▸ **Exercise instructions**: Scan the material and copy out each line where the word "base" occurs.

▸ **Data for review**:
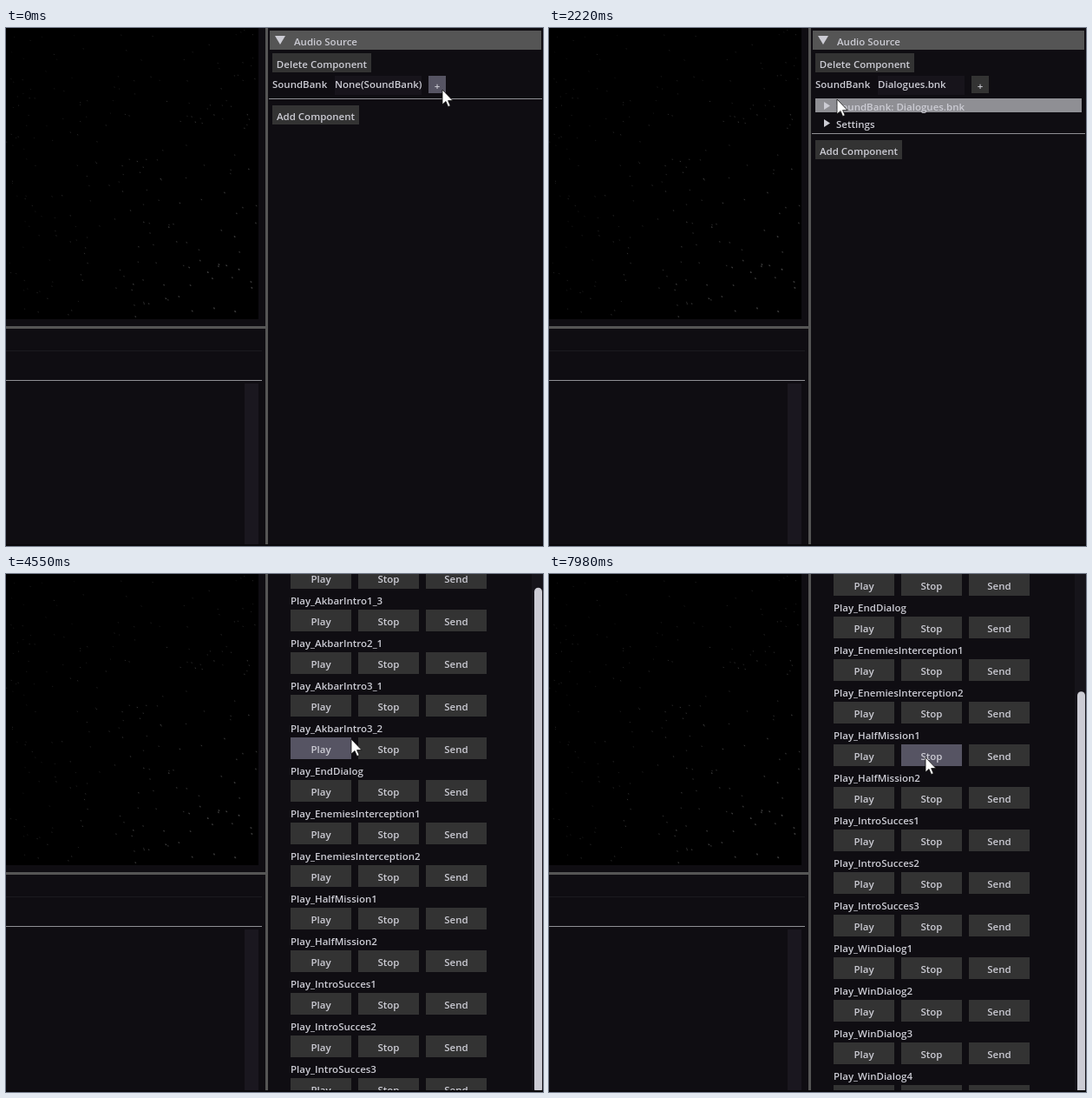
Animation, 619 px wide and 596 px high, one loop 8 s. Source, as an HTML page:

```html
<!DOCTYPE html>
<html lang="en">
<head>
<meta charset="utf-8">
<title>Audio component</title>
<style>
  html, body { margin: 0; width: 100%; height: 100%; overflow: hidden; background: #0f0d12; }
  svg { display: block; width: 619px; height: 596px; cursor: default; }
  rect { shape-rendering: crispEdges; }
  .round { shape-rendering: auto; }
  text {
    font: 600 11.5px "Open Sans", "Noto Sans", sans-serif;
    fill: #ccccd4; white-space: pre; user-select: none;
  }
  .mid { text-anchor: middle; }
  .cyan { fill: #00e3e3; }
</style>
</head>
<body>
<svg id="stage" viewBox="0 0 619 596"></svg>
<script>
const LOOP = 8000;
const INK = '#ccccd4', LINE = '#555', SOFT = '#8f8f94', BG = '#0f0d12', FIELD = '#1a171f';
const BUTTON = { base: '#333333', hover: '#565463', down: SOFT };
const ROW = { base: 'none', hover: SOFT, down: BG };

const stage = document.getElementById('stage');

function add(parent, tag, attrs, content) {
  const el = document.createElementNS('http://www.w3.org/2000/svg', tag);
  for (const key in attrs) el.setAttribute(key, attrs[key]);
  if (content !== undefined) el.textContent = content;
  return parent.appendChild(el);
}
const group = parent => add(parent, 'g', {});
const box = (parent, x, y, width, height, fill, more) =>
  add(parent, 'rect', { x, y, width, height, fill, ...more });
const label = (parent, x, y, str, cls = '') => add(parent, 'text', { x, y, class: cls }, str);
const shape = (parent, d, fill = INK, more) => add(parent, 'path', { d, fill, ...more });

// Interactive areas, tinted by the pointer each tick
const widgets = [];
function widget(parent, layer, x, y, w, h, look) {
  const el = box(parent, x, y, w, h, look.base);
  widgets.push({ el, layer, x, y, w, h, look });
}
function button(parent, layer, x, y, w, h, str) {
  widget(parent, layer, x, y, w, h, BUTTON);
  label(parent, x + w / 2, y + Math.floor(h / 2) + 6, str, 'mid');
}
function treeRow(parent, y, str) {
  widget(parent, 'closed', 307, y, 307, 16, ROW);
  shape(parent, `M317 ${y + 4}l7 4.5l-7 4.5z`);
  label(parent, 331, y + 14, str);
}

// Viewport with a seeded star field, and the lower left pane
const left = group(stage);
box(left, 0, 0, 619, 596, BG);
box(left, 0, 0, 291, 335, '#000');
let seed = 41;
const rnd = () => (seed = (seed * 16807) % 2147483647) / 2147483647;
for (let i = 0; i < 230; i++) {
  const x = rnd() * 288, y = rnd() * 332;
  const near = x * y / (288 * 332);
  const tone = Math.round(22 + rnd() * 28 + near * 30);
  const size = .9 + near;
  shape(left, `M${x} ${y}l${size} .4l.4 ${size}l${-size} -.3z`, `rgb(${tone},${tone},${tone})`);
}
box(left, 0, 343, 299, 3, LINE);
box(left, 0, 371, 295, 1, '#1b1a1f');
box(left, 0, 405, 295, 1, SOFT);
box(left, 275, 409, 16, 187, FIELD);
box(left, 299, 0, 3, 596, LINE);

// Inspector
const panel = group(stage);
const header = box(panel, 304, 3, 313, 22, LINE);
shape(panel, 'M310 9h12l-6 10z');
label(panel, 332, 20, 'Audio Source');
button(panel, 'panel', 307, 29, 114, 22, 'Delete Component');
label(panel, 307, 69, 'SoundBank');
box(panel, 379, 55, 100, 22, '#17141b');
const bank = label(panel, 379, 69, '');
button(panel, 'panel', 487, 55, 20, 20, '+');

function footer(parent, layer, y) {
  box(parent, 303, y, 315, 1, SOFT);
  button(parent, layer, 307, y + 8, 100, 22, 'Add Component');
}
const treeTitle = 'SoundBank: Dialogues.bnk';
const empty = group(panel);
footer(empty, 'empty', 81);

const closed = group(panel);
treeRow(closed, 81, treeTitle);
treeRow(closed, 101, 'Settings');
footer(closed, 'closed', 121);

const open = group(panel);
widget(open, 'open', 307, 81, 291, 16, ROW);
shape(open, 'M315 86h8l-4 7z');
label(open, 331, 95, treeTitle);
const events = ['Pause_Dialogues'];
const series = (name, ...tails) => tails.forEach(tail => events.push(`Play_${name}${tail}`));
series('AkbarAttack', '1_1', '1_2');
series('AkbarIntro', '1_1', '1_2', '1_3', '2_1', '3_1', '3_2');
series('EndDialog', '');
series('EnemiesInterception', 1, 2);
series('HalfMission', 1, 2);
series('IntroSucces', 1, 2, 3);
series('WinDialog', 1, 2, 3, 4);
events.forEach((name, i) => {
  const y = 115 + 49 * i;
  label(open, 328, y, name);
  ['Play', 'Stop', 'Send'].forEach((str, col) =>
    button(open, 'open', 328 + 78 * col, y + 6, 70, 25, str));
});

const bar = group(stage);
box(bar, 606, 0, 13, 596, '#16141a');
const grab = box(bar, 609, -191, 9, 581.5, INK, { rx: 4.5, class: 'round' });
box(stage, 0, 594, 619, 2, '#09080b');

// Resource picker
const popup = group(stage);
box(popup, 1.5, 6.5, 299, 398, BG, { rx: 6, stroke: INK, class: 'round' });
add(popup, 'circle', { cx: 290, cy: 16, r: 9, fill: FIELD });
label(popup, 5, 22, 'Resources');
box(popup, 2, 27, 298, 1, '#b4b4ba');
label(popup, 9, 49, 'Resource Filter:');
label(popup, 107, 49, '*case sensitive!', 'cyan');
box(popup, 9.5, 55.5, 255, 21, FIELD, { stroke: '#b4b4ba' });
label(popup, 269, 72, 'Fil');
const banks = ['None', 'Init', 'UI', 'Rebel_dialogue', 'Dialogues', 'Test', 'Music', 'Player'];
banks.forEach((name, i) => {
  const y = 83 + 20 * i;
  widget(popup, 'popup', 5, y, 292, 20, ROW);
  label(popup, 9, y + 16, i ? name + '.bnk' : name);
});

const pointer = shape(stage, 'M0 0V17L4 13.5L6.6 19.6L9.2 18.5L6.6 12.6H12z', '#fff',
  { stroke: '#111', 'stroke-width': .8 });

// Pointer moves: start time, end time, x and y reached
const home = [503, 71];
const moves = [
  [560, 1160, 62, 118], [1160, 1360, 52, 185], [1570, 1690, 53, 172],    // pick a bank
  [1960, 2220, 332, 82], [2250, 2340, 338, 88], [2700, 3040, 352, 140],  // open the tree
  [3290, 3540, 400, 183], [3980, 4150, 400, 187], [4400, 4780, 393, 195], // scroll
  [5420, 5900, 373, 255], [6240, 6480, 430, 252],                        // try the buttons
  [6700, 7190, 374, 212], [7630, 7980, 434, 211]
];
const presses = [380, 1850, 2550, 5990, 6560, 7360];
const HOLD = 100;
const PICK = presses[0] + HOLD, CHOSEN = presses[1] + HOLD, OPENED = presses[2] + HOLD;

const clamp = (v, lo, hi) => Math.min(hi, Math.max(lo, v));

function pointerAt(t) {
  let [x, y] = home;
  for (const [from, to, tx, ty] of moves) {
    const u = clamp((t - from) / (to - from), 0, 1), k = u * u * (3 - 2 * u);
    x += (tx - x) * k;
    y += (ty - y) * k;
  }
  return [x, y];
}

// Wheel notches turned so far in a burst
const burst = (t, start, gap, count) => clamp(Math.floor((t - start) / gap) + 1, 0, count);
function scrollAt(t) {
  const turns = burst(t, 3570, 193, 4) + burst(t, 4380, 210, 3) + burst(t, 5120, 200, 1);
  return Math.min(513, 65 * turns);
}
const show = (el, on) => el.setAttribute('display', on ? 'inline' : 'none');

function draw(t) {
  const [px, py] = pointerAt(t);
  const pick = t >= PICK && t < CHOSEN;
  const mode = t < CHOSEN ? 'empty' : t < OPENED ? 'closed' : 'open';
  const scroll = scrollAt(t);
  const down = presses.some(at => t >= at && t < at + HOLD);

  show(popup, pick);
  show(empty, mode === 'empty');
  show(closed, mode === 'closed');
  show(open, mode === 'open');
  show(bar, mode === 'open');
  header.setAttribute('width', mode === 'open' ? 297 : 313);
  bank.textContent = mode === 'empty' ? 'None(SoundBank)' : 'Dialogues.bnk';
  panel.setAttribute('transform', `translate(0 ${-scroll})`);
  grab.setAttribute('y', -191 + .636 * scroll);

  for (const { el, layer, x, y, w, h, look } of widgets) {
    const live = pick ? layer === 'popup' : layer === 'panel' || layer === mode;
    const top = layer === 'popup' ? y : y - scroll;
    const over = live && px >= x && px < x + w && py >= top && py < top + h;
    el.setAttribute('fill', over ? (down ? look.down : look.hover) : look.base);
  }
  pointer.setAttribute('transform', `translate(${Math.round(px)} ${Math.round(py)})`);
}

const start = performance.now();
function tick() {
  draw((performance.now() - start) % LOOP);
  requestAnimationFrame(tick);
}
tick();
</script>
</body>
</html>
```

...

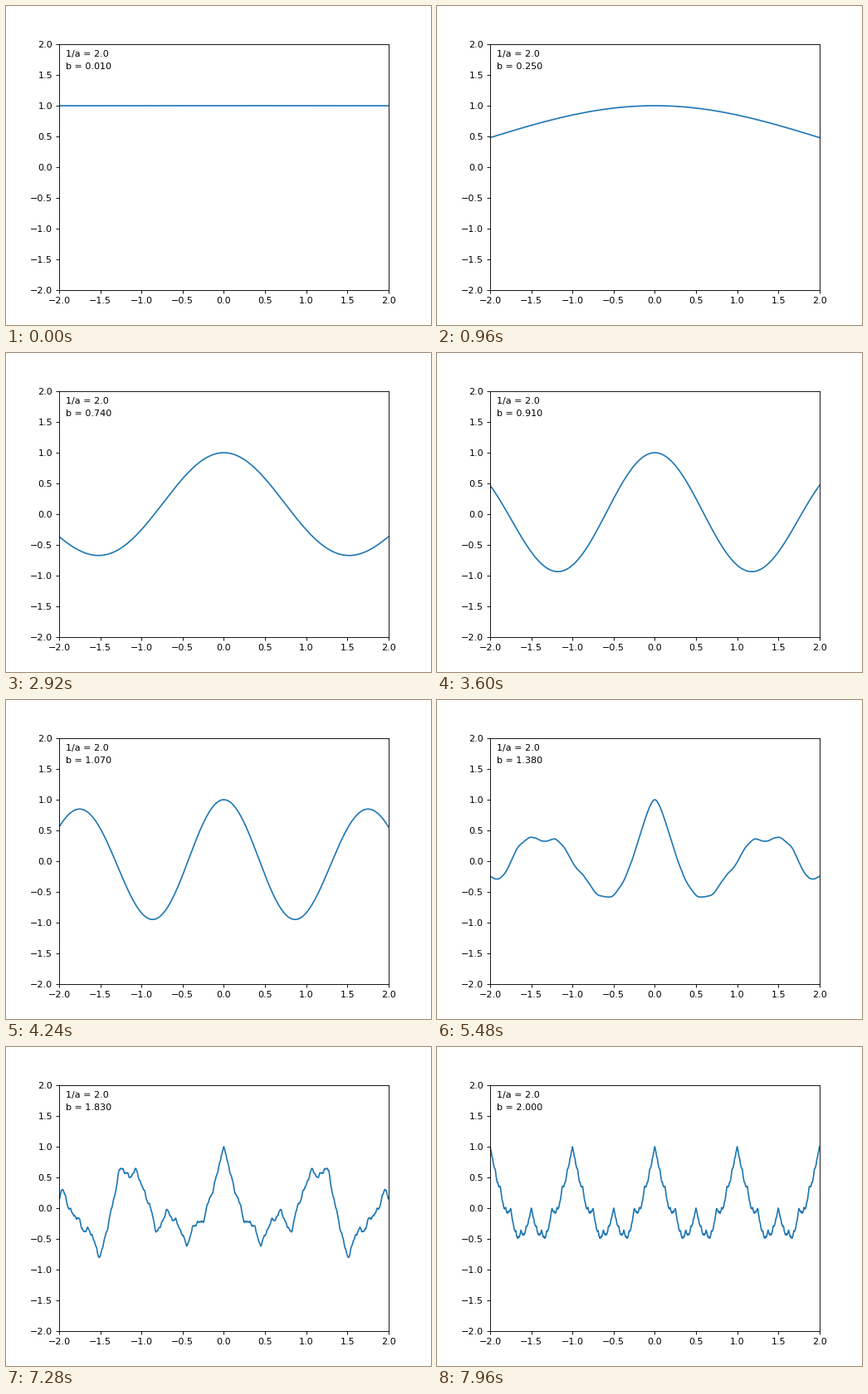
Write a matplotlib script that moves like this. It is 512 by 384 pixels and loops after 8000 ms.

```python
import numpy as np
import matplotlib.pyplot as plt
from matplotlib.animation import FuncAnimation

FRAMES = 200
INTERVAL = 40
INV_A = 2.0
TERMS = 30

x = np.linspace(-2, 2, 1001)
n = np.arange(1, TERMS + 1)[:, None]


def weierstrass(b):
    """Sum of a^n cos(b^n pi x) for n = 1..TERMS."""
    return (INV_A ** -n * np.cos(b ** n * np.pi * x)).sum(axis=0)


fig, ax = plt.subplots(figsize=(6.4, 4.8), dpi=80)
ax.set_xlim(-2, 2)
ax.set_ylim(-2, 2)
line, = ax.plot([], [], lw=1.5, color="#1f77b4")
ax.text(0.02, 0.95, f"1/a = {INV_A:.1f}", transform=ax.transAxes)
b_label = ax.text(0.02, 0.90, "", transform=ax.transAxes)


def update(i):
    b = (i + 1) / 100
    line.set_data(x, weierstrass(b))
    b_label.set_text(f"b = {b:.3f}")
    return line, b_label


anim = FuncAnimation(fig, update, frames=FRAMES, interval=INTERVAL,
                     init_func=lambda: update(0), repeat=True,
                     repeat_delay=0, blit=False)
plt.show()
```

▸ **Output**:
const BUTTON = { base: '#333333', hover: '#565463', down: SOFT };
const ROW = { base: 'none', hover: SOFT, down: BG };
  const el = box(parent, x, y, w, h, look.base);
    el.setAttribute('fill', over ? (down ? look.down : look.hover) : look.base);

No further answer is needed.